As Guy Routh explained forty years ago in his magisterial book, The Origin of Economic Ideas, economics has preposterous origins. Since the time of Adam Smith, the new academic discipline was linked through the emerging class of merchants and manufacturers to the rich and powerful in general, and fulfilled the ideological role of presenting the emerging capitalist system as the best of all possible worlds.
On January 17, 2019, the Wall Street Journal published a statement signed by 3508 American economists, including four former chairs of the Federal Reserve, 27 Nobel laureates in economics, 15 former chairs of the Council of Economic Advisers, two former secretaries of the US Department of Treasury, and several economists who were my professors twenty years ago. The statement is so short that it is worth it to reproduce it in full.
Given that the Great Recession of 2008, despite its official termination in 2009, is clearly continuing on its gloomy way around the globe, it can only be cheering to learn that economic downturns are good for public health.
Let me start with a blunt statement: It seems to me quite likely that weather calamities will get worse in coming decades and major climate catastrophes implying many fatalities, perhaps many hundred million deaths, will occur before the end of the century.

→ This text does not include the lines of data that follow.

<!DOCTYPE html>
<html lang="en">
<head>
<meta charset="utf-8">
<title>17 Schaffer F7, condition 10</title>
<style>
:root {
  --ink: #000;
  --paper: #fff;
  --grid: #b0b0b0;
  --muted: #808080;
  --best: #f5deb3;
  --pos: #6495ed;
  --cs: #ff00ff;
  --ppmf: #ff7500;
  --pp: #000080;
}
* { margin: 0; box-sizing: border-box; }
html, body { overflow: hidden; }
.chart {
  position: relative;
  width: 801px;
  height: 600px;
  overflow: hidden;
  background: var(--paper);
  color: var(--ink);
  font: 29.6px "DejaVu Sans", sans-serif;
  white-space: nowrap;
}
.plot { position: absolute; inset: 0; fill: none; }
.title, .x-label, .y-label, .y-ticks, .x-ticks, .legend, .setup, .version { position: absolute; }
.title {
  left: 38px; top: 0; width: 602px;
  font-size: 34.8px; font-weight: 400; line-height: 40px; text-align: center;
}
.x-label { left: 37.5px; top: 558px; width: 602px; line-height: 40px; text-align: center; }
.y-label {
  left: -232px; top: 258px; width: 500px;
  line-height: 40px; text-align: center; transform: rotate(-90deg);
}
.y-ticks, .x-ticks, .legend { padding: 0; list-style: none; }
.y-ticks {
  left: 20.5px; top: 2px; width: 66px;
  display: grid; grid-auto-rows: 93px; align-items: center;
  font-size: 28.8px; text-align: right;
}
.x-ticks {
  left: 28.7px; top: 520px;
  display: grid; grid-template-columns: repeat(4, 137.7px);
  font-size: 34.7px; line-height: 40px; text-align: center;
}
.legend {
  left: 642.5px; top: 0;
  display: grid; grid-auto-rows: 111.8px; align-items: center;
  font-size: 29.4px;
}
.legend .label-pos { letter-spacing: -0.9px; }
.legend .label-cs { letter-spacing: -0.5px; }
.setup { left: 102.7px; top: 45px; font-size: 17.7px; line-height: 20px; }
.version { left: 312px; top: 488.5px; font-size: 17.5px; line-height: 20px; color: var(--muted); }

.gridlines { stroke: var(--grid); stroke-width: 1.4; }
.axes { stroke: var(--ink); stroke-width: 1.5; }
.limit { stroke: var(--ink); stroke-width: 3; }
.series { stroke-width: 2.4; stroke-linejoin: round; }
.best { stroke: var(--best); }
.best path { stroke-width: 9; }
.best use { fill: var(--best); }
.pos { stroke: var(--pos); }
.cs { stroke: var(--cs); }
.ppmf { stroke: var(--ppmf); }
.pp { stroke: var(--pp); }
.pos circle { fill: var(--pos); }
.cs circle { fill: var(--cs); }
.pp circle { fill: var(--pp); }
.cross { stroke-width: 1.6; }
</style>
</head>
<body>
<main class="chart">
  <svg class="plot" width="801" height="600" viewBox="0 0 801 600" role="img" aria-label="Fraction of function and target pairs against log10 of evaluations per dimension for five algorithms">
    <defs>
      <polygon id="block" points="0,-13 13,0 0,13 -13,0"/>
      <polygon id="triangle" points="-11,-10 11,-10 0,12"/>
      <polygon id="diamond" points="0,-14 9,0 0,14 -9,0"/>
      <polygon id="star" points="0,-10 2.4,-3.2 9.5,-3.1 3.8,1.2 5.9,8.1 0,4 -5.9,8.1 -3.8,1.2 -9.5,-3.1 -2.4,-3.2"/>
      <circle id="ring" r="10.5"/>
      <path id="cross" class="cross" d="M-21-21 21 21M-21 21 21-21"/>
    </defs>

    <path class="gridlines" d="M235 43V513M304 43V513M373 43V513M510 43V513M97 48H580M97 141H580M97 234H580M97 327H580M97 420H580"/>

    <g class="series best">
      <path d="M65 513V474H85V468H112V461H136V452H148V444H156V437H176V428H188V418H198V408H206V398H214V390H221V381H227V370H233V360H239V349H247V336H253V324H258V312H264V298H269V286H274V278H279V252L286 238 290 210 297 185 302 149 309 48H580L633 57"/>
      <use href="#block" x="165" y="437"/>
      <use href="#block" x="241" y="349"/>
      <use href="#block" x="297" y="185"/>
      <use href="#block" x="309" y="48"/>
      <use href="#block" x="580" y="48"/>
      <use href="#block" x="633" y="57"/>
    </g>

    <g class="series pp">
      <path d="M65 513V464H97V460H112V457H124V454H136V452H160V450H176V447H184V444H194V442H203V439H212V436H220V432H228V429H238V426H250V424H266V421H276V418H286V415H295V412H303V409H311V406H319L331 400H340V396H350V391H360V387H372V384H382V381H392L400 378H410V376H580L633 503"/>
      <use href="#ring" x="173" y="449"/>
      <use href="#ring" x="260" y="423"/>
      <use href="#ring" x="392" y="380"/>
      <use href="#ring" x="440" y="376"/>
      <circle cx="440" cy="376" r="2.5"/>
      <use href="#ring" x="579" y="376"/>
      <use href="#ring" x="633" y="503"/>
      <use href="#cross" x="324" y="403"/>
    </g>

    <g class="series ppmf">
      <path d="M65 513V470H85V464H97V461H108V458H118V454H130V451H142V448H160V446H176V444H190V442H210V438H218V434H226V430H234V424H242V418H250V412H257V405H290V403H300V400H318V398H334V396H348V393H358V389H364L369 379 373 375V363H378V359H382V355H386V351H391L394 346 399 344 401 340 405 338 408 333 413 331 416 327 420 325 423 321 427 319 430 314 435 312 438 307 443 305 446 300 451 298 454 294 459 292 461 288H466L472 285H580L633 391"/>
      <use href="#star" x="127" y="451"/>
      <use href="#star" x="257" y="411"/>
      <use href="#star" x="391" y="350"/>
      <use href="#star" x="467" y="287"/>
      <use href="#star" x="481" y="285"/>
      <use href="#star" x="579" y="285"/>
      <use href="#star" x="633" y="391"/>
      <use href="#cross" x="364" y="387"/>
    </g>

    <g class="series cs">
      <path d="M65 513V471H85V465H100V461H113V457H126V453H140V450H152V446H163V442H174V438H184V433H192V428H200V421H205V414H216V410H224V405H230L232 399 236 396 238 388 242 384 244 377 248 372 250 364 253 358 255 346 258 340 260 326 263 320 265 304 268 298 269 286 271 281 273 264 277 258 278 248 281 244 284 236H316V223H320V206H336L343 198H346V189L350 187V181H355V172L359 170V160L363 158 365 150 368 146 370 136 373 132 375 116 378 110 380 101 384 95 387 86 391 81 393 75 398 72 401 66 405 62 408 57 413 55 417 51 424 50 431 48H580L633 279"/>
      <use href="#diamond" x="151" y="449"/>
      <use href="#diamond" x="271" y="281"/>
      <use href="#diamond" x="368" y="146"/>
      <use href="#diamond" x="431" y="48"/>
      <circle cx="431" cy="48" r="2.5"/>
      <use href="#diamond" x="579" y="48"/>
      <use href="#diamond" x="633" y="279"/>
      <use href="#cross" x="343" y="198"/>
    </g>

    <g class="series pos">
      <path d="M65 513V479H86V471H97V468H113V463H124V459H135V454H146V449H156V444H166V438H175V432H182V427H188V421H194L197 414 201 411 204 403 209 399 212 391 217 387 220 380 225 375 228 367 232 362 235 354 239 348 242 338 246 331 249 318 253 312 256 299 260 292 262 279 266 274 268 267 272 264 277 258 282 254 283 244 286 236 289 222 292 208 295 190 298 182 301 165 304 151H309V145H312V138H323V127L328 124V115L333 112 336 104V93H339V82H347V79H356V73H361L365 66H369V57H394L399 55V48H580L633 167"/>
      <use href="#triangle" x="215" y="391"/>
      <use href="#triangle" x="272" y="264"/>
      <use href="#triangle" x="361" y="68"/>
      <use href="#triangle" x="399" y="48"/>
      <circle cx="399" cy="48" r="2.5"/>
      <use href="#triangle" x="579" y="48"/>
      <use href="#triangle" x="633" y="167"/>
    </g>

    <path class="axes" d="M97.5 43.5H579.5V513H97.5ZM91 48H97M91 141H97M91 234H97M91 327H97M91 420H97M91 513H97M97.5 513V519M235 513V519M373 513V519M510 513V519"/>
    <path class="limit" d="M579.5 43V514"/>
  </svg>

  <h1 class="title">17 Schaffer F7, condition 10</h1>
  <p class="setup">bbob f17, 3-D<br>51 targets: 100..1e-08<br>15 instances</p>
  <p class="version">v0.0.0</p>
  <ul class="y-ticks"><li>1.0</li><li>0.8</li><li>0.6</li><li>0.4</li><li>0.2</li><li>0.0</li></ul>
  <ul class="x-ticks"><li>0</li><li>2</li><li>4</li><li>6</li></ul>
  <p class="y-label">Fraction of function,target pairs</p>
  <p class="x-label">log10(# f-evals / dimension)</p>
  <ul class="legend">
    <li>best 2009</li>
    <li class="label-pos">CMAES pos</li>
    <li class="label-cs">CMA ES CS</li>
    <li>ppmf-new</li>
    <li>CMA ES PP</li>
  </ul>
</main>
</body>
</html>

Since the imposition of austerity policies on Portuguese society, I face a worse social situation in this small country, probably the poorest in Europe, every time I go back there. While the social consequences of austerity and the destruction of public services are probably less dramatic there than in Greece, they are nonetheless terrible. This is to introduce the few comments that follow on the recent interview of José Tapia (JT), Health and Economic Crises published in the Brooklyn Rail in October, 2014.